A Texas Christmas tradition passed down through generations
Deer hunting has long been a tradition passed down through generations of Texans.
Even though our roots are planted firmly in the sand and soil along the upper Texas coast, many of us appreciate the results of adventures on other terrains. And when it comes to putting fresh venison on the table during the holidays, there’s just not a whole lot to argue about. It’s lean and delicious, not to mention the act of harvesting and processing a deer instills core values and life lessons for those who participate in the experience.
Texas City resident Ed Mutch has been deer hunting since he was a young boy and has spent more than 40 years chasing whitetails while providing food for his family. When I asked him what the sport and venison meant to him and his family, his response carried a lot of weight.
“Deer hunting, cooking deer meat and the traditions that go along with it have all been constant facets in my life,” Mutch said. “They have played a huge role in molding me into the man I have become.”
Mutch has been fortunate enough to pass on the traditions associated with harvesting a deer and putting meat on the table to his children, and now his grandchildren, he said.
“Youngsters can be taught a lot of important lessons while deer hunting,” he said. “From respecting wildlife, nature and God’s creations, to being a responsible and ethical hunter, the core values they learn while participating in the sport can be applied to all aspects of life.”
Deer hunting also teaches children and others who are inexperienced in handling firearms about gun safety. Mutch believes that in a world where so many folks have a negative view toward firearms, hunting provides a way to positively educate others on the proper use of these weapons and how they should be handled and treated.
But Mutch believes the most important thing that deer hunting and preparing venison for the table has resulted in is time well spent with family, he said.
“The holidays have always provided my family with an opportunity to spend time hunting together,” he said. “There’s nothing like being able to sit in the blind with your own child or grandchild, experience the harvest and adventure together, and then enjoy a delicious meal as the final result. It’s a process that comes full circle and it is invaluable.”

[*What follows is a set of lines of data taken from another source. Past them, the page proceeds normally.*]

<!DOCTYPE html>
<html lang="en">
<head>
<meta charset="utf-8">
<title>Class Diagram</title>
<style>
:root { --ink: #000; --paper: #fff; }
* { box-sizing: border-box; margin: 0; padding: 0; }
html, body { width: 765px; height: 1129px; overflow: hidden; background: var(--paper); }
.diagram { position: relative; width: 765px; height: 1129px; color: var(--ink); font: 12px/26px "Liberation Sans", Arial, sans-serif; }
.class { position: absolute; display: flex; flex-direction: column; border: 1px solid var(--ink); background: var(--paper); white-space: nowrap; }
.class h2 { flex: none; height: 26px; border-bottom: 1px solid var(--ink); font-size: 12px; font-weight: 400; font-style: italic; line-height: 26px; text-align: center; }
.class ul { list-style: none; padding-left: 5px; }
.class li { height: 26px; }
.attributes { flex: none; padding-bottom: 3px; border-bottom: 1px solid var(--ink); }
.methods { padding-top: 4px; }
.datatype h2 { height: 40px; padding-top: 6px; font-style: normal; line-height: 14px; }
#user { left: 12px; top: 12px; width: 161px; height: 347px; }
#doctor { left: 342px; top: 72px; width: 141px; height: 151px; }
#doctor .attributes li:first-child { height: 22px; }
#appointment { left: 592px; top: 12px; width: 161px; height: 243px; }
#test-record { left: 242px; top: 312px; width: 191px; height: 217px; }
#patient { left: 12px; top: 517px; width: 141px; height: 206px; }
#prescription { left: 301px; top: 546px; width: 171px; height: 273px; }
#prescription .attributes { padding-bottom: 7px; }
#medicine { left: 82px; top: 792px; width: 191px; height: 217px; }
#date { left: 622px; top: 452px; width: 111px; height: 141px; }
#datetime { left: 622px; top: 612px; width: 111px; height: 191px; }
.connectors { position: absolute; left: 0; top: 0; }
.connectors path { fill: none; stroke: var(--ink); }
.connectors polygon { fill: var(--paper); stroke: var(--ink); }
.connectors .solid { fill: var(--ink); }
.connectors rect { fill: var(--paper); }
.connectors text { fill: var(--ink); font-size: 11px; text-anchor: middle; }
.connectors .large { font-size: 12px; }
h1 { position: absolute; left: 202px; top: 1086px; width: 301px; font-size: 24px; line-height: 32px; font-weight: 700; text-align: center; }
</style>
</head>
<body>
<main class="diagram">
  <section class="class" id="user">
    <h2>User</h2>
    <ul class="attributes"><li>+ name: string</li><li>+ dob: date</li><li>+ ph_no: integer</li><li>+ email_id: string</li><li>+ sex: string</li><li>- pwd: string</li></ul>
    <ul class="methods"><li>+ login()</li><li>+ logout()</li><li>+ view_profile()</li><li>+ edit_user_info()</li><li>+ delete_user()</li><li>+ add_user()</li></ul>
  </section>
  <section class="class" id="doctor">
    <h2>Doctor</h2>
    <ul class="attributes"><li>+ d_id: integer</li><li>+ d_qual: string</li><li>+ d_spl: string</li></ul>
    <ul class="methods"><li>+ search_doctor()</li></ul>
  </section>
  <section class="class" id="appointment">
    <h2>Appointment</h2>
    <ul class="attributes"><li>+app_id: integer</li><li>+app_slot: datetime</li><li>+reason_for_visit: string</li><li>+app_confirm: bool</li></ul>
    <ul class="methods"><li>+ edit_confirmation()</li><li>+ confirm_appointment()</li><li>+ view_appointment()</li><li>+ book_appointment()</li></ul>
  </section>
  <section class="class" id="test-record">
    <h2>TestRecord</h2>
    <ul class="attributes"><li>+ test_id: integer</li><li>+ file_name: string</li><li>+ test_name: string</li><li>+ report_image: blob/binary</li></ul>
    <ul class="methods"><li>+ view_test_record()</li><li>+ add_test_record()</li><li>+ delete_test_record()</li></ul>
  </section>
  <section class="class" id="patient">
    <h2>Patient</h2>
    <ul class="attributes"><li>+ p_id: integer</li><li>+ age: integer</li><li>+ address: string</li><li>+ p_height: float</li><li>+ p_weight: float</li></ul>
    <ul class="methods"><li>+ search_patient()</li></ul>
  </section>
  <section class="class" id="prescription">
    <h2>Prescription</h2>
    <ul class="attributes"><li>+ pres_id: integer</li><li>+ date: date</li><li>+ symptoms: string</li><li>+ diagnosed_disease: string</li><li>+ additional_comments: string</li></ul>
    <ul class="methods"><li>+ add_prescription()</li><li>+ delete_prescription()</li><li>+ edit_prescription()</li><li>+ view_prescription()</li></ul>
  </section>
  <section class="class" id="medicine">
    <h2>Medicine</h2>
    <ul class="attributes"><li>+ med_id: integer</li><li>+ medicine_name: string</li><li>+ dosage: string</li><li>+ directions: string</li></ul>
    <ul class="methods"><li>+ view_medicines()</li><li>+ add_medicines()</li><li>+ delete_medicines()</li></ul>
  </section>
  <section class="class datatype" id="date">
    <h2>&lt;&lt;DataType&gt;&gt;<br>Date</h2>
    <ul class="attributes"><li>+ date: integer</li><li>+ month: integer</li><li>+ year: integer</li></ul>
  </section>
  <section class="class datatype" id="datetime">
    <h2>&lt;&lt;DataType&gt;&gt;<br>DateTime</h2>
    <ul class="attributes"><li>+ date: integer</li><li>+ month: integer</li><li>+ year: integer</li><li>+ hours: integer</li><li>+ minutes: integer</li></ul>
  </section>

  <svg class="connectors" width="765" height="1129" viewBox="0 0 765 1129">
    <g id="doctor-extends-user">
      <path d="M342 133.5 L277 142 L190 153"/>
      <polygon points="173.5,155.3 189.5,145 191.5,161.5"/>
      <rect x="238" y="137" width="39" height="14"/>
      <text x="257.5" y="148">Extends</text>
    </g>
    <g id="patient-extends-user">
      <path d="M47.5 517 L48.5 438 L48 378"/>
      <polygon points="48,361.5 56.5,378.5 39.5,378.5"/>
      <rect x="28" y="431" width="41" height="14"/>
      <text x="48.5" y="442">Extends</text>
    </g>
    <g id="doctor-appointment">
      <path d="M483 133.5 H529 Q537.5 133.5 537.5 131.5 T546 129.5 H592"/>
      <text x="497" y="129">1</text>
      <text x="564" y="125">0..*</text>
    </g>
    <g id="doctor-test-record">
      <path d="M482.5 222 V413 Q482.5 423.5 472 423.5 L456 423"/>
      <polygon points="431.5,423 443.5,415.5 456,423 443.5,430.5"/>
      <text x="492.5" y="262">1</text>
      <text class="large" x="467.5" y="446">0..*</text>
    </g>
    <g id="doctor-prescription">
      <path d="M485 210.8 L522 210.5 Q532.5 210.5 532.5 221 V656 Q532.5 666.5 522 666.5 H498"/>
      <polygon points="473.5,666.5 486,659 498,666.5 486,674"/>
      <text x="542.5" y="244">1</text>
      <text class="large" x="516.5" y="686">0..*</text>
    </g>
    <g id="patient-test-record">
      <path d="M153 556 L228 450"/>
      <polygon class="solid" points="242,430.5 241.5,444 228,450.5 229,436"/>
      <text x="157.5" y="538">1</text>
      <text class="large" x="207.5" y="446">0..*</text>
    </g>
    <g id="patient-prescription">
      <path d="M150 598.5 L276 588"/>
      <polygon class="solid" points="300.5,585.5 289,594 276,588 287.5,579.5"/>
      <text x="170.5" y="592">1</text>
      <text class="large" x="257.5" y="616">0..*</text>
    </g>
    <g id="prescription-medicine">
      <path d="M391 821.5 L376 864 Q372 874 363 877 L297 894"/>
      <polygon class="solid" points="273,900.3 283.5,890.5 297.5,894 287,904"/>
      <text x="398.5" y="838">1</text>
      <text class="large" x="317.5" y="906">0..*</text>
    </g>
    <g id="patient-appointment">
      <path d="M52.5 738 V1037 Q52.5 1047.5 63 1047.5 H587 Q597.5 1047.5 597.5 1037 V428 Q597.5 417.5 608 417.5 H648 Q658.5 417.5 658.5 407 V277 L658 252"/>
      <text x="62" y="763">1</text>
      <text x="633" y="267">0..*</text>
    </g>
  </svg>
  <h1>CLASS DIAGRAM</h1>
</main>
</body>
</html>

Deer hunting and venison has become a huge part of my family and our holiday traditions. Unlike certain cuts of beef and other meats, venison doesn’t produce a bunch of grease when it’s cooked because it’s so lean. It’s hard to beat a hot, healthy meal that gathers loved ones around the table during this special season.
Of all the excellent options for dishes that incorporate venison, my absolute favorite is chili. It provides the perfect way to warm up on a cold and blustery December day, and you can just taste the emotion and tradition that went into the whole process of creating that big pot of steaming deliciousness. Pair it with some freshly baked cornbread, and you’ve got yourself a little piece of heaven on Earth.
Check out the recipe for cooking and creating an exceptional pot of homemade venison chili. Try it out during this holiday season and enjoy it with the people you love the most. From my family to yours: Happy hunting, happy holidays and Merry Christmas!
Start to finish: 1 hour and 20 minutes (20 minutes active preparation)
2 pounds of ground venison
1 (15-ounce) can tomato sauce
1 (15-ounce) can diced tomatoes
Half of a 10-ounce can of Ro-tel tomatoes
4 tablespoons chili powder
3 cloves garlic minced
1 cup diced onion
Pinch of cumin
¼ cup diced bell pepper
Salt and pepper for taste preference
Brown the meat, onion, garlic and bell pepper in a large skillet. Add 4 tablespoons of chili powder, cumin, salt and pepper. Transfer this mixture into a large pot.
Stir in the 15-ounce can of tomato sauce, 15-ounce can of diced tomatoes, and half of the 10-ounce can of Ro-tel tomatoes. Add enough water to cover the meat and cook on low heat for 45 minutes to an hour, while adding water if necessary. Serve warm.